● Data under study
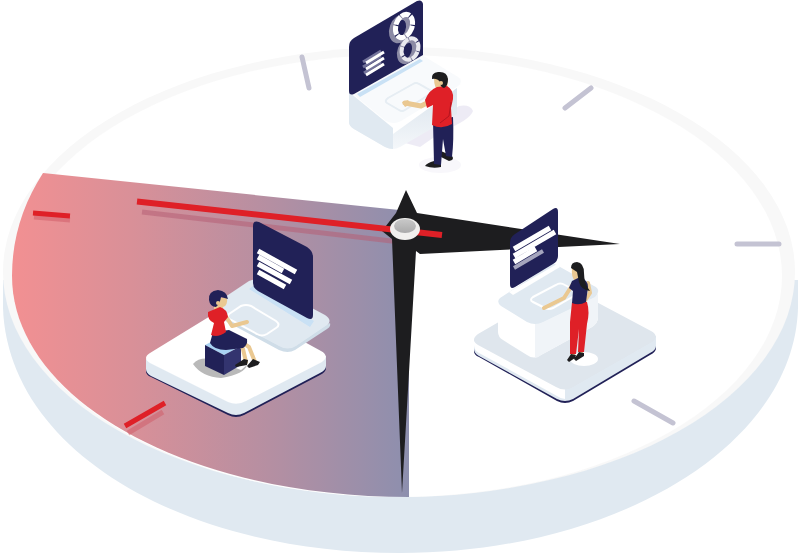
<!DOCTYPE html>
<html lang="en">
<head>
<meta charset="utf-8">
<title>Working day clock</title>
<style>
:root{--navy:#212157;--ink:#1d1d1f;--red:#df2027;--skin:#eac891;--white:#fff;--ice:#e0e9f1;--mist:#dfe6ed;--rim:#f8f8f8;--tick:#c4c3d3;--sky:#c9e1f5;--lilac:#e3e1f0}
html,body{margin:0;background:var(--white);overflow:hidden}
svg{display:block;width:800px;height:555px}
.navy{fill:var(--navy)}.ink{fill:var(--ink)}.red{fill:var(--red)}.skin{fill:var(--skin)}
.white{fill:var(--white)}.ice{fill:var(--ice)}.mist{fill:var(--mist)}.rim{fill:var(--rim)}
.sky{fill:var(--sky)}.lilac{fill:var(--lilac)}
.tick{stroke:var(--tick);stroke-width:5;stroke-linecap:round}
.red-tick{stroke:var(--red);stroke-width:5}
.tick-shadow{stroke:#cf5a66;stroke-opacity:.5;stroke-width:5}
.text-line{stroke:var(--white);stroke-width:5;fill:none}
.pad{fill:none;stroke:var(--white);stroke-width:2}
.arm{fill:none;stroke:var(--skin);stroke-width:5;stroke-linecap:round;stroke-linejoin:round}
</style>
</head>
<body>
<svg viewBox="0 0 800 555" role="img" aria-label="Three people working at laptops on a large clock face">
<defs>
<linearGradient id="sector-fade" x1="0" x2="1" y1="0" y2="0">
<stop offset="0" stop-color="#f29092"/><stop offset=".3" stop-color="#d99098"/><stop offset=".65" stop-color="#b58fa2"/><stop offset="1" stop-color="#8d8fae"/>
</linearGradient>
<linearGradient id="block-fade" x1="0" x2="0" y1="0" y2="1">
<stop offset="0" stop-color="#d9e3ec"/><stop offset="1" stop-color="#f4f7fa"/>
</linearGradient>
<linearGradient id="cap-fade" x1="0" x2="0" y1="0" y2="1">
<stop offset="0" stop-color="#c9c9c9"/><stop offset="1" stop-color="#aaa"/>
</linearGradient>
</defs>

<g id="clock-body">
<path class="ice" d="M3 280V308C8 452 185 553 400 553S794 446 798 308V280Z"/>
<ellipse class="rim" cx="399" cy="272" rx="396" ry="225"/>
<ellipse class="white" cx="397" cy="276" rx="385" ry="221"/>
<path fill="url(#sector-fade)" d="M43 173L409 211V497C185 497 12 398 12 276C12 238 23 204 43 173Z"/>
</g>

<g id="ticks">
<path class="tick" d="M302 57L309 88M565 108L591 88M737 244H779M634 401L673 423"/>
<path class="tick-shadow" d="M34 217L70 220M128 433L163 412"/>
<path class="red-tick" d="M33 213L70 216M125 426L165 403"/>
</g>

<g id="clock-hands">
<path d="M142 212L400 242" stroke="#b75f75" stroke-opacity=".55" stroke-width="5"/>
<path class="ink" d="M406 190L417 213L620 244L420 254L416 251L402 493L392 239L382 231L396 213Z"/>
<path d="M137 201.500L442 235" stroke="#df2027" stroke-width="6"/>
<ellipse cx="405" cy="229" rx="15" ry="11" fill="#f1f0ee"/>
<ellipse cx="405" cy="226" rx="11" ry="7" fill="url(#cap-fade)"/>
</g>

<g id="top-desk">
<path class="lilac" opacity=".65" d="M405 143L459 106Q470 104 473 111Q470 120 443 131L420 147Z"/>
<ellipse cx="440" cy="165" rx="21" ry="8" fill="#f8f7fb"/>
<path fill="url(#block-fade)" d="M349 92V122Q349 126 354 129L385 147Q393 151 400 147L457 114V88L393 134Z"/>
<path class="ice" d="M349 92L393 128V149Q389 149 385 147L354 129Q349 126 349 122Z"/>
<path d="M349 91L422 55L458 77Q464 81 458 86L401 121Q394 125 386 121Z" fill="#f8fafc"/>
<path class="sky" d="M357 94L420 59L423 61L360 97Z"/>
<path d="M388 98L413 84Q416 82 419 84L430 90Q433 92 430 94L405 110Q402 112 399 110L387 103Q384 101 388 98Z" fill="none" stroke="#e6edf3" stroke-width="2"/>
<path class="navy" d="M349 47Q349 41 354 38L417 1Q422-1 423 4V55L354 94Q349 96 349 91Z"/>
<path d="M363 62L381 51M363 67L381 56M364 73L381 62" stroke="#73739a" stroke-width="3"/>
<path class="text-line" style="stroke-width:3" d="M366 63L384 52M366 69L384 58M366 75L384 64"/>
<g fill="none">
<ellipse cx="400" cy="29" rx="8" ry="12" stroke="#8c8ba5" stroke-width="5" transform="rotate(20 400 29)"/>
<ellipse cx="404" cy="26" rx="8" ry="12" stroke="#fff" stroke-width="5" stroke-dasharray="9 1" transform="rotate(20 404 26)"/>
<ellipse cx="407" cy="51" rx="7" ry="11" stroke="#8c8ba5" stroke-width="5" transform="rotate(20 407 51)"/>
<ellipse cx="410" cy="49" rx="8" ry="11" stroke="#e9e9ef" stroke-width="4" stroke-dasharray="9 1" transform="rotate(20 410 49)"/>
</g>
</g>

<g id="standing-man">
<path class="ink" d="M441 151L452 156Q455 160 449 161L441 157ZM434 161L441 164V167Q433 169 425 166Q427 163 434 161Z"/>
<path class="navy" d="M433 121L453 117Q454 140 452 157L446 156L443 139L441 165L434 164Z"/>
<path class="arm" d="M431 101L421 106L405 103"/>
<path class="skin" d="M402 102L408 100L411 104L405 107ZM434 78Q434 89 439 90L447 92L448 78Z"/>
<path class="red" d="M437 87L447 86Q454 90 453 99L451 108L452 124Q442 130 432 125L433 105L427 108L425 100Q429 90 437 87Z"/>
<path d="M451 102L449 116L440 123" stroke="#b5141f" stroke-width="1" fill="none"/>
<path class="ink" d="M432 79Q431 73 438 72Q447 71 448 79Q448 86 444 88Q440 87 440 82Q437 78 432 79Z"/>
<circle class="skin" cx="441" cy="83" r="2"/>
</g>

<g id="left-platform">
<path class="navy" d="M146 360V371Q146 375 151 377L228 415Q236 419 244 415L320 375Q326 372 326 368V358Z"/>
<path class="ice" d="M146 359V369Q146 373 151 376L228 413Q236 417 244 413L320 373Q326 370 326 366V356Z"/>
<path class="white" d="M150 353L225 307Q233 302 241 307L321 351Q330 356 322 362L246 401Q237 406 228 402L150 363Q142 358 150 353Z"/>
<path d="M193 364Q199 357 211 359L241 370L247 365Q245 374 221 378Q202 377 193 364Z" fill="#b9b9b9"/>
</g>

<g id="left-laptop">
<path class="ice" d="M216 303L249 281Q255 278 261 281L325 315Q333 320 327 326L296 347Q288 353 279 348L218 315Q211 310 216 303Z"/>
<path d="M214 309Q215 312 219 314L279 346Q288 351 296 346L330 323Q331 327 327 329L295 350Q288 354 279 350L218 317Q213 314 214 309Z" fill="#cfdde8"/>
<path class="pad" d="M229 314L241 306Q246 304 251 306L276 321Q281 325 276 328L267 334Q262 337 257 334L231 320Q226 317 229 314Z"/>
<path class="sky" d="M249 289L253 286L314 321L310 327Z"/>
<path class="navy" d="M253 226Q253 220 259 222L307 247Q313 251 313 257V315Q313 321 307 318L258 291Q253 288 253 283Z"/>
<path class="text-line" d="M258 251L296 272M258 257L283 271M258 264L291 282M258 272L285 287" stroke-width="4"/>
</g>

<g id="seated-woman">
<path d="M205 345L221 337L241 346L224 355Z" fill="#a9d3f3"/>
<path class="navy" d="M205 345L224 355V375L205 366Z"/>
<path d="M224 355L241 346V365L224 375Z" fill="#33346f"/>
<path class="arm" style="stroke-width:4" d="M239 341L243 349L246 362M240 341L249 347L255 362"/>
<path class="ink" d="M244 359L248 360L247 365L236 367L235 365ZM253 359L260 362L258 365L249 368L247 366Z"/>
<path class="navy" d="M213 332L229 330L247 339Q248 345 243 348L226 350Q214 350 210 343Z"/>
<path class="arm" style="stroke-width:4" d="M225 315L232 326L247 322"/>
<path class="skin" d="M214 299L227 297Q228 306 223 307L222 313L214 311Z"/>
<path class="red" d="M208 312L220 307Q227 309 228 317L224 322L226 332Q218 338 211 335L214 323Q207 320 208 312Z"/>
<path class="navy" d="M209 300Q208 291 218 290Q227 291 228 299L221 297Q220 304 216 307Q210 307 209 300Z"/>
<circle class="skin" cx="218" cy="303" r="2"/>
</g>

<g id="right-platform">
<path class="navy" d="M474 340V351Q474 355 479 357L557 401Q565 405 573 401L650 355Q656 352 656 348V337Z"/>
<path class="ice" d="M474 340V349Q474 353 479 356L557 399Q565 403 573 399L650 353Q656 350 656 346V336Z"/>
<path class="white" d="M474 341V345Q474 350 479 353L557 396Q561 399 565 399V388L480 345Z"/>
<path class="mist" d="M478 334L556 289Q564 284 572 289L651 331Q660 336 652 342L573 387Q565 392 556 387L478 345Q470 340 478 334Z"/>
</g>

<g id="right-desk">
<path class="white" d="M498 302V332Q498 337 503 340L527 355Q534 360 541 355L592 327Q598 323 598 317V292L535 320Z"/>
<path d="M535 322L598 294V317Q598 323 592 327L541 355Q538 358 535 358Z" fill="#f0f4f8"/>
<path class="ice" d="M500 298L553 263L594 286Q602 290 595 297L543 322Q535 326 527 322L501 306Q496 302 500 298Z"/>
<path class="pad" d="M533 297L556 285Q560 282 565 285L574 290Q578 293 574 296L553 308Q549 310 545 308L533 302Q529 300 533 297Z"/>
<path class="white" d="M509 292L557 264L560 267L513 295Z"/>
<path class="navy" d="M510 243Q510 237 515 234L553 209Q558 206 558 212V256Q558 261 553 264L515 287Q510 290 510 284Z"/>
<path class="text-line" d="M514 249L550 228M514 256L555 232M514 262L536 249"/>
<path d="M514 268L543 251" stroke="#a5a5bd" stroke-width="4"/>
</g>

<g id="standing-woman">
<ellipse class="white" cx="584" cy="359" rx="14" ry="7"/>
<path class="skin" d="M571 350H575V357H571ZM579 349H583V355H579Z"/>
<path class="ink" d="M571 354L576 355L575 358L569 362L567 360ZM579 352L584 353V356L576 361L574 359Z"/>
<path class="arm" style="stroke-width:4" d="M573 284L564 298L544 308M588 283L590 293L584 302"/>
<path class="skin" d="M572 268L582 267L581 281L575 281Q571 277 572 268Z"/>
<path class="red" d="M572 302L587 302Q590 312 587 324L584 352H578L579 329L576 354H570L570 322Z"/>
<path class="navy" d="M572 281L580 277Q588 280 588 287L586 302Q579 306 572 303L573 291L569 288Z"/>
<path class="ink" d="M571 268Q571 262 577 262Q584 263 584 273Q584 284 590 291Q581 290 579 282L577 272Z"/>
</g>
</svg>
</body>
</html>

● What the exercise asks
Output the lines above between the one holding "217L70 220M128 433L163" and the one holding "98L413 84Q416 82", inclusive, with nothing before or after them.

● Result of this task
<path class="tick-shadow" d="M34 217L70 220M128 433L163 412"/>
<path class="red-tick" d="M33 213L70 216M125 426L165 403"/>
</g>

<g id="clock-hands">
<path d="M142 212L400 242" stroke="#b75f75" stroke-opacity=".55" stroke-width="5"/>
<path class="ink" d="M406 190L417 213L620 244L420 254L416 251L402 493L392 239L382 231L396 213Z"/>
<path d="M137 201.500L442 235" stroke="#df2027" stroke-width="6"/>
<ellipse cx="405" cy="229" rx="15" ry="11" fill="#f1f0ee"/>
<ellipse cx="405" cy="226" rx="11" ry="7" fill="url(#cap-fade)"/>
</g>

<g id="top-desk">
<path class="lilac" opacity=".65" d="M405 143L459 106Q470 104 473 111Q470 120 443 131L420 147Z"/>
<ellipse cx="440" cy="165" rx="21" ry="8" fill="#f8f7fb"/>
<path fill="url(#block-fade)" d="M349 92V122Q349 126 354 129L385 147Q393 151 400 147L457 114V88L393 134Z"/>
<path class="ice" d="M349 92L393 128V149Q389 149 385 147L354 129Q349 126 349 122Z"/>
<path d="M349 91L422 55L458 77Q464 81 458 86L401 121Q394 125 386 121Z" fill="#f8fafc"/>
<path class="sky" d="M357 94L420 59L423 61L360 97Z"/>
<path d="M388 98L413 84Q416 82 419 84L430 90Q433 92 430 94L405 110Q402 112 399 110L387 103Q384 101 388 98Z" fill="none" stroke="#e6edf3" stroke-width="2"/>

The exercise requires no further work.